Stored data entries:
====================

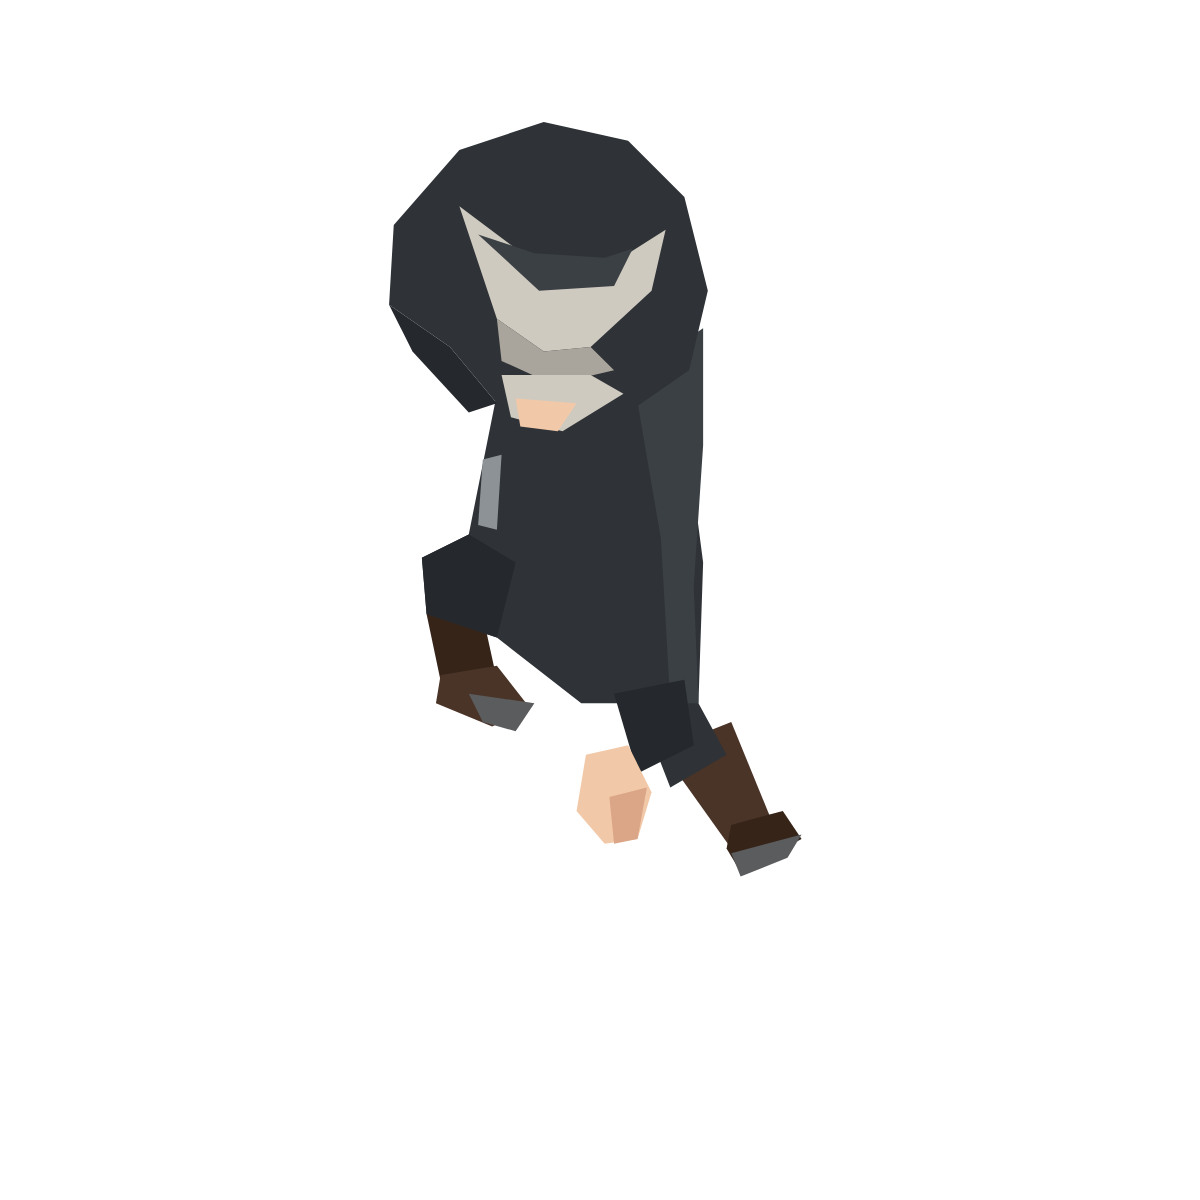
<!DOCTYPE html>
<html lang="en">
<head>
<meta charset="utf-8">
<title>Hooded Walker</title>
<link rel="stylesheet" href="https://fonts.googleapis.com/css2?family=Inter&display=swap">
<style>
:root{
  --bg:#ffffff;
  --cloak:#2f3337;
  --cloak-dark:#25282c;
  --cloak-light:#3b4045;
  --band:#cfcac0;
  --band-shade:#a9a59c;
  --skin:#f2c9a8;
  --skin-shade:#dba687;
  --boot:#4a3327;
  --boot-dark:#362419;
  --sole:#5b5c5e;
  --shirt:#8c9296;
}
html,body{margin:0;padding:0;overflow:hidden;background:var(--bg);font-family:'Inter',sans-serif;}
.stage{width:1200px;height:1200px;display:block;}
</style>
</head>
<body>
<svg class="stage" viewBox="0 0 512 512" role="img" aria-label="Low-poly hooded figure walking">
  <g id="figure">
    <g id="back-leg">
      <path d="M182 262 L205 258 L212 290 L190 300 Z" fill="var(--boot-dark)"/>
      <path d="M188 288 L212 284 L226 302 L210 310 L186 300 Z" fill="var(--boot)"/>
      <path d="M200 296 L228 300 L220 312 L206 308 Z" fill="var(--sole)"/>
    </g>
    <g id="front-leg">
      <path d="M282 320 L312 308 L330 352 L312 362 Z" fill="var(--boot)"/>
      <path d="M312 352 L334 346 L342 358 L316 372 L310 362 Z" fill="var(--boot-dark)"/>
      <path d="M312 364 L342 356 L336 366 L316 374 Z" fill="var(--sole)"/>
    </g>
    <g id="body">
      <path d="M212 168 L270 160 L294 194 L300 240 L298 300 L310 322 L286 336 L272 300 L248 300 L212 272 L182 262 L180 238 L200 228 Z" fill="var(--cloak)"/>
      <path d="M200 228 L220 240 L212 272 L182 262 L180 238 Z" fill="var(--cloak-dark)"/>
      <path d="M270 160 L300 140 L300 190 L296 250 L298 300 L286 300 L282 230 Z" fill="var(--cloak-light)"/>
      <path d="M206 196 L214 194 L212 226 L204 224 Z" fill="var(--shirt)"/>
    </g>
    <g id="arm">
      <path d="M262 296 L292 290 L296 318 L272 330 Z" fill="var(--cloak-dark)"/>
      <path d="M250 322 L268 318 L278 338 L272 358 L258 360 L246 346 Z" fill="var(--skin)"/>
      <path d="M260 340 L276 336 L272 358 L262 360 Z" fill="var(--skin-shade)"/>
    </g>
    <g id="hood">
      <path d="M168 96 L196 64 L232 52 L268 60 L292 84 L302 124 L294 158 L268 176 L238 184 L212 172 L192 148 L166 130 Z" fill="var(--cloak)"/>
      <path d="M166 130 L192 148 L212 172 L200 176 L176 150 Z" fill="var(--cloak-dark)"/>
      <path d="M196 88 L228 112 L262 112 L284 98 L278 124 L252 148 L232 150 L212 136 Z" fill="var(--band)"/>
      <path d="M212 136 L232 150 L252 148 L262 158 L236 164 L214 154 Z" fill="var(--band-shade)"/>
      <path d="M204 100 L230 124 L262 122 L270 106 L258 110 L228 108 Z" fill="var(--cloak-light)"/>
      <path d="M214 160 L252 160 L266 168 L240 184 L218 178 Z" fill="var(--band)"/>
      <path d="M220 170 L246 172 L238 184 L222 182 Z" fill="var(--skin)"/>
    </g>
  </g>
</svg>
</body>
</html>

====================

> _Work request_:
Your answer should be every line above, written out exactly, with no pictures.

> _Result for this task_:
<!DOCTYPE html>
<html lang="en">
<head>
<meta charset="utf-8">
<title>Hooded Walker</title>
<link rel="stylesheet" href="https://fonts.googleapis.com/css2?family=Inter&display=swap">
<style>
:root{
  --bg:#ffffff;
  --cloak:#2f3337;
  --cloak-dark:#25282c;
  --cloak-light:#3b4045;
  --band:#cfcac0;
  --band-shade:#a9a59c;
  --skin:#f2c9a8;
  --skin-shade:#dba687;
  --boot:#4a3327;
  --boot-dark:#362419;
  --sole:#5b5c5e;
  --shirt:#8c9296;
}
html,body{margin:0;padding:0;overflow:hidden;background:var(--bg);font-family:'Inter',sans-serif;}
.stage{width:1200px;height:1200px;display:block;}
</style>
</head>
<body>
<svg class="stage" viewBox="0 0 512 512" role="img" aria-label="Low-poly hooded figure walking">
  <g id="figure">
    <g id="back-leg">
      <path d="M182 262 L205 258 L212 290 L190 300 Z" fill="var(--boot-dark)"/>
      <path d="M188 288 L212 284 L226 302 L210 310 L186 300 Z" fill="var(--boot)"/>
      <path d="M200 296 L228 300 L220 312 L206 308 Z" fill="var(--sole)"/>
    </g>
    <g id="front-leg">
      <path d="M282 320 L312 308 L330 352 L312 362 Z" fill="var(--boot)"/>
      <path d="M312 352 L334 346 L342 358 L316 372 L310 362 Z" fill="var(--boot-dark)"/>
      <path d="M312 364 L342 356 L336 366 L316 374 Z" fill="var(--sole)"/>
    </g>
    <g id="body">
      <path d="M212 168 L270 160 L294 194 L300 240 L298 300 L310 322 L286 336 L272 300 L248 300 L212 272 L182 262 L180 238 L200 228 Z" fill="var(--cloak)"/>
      <path d="M200 228 L220 240 L212 272 L182 262 L180 238 Z" fill="var(--cloak-dark)"/>
      <path d="M270 160 L300 140 L300 190 L296 250 L298 300 L286 300 L282 230 Z" fill="var(--cloak-light)"/>
      <path d="M206 196 L214 194 L212 226 L204 224 Z" fill="var(--shirt)"/>
    </g>
    <g id="arm">
      <path d="M262 296 L292 290 L296 318 L272 330 Z" fill="var(--cloak-dark)"/>
      <path d="M250 322 L268 318 L278 338 L272 358 L258 360 L246 346 Z" fill="var(--skin)"/>
      <path d="M260 340 L276 336 L272 358 L262 360 Z" fill="var(--skin-shade)"/>
    </g>
    <g id="hood">
      <path d="M168 96 L196 64 L232 52 L268 60 L292 84 L302 124 L294 158 L268 176 L238 184 L212 172 L192 148 L166 130 Z" fill="var(--cloak)"/>
      <path d="M166 130 L192 148 L212 172 L200 176 L176 150 Z" fill="var(--cloak-dark)"/>
      <path d="M196 88 L228 112 L262 112 L284 98 L278 124 L252 148 L232 150 L212 136 Z" fill="var(--band)"/>
      <path d="M212 136 L232 150 L252 148 L262 158 L236 164 L214 154 Z" fill="var(--band-shade)"/>
      <path d="M204 100 L230 124 L262 122 L270 106 L258 110 L228 108 Z" fill="var(--cloak-light)"/>
      <path d="M214 160 L252 160 L266 168 L240 184 L218 178 Z" fill="var(--band)"/>
      <path d="M220 170 L246 172 L238 184 L222 182 Z" fill="var(--skin)"/>
    </g>
  </g>
</svg>
</body>
</html>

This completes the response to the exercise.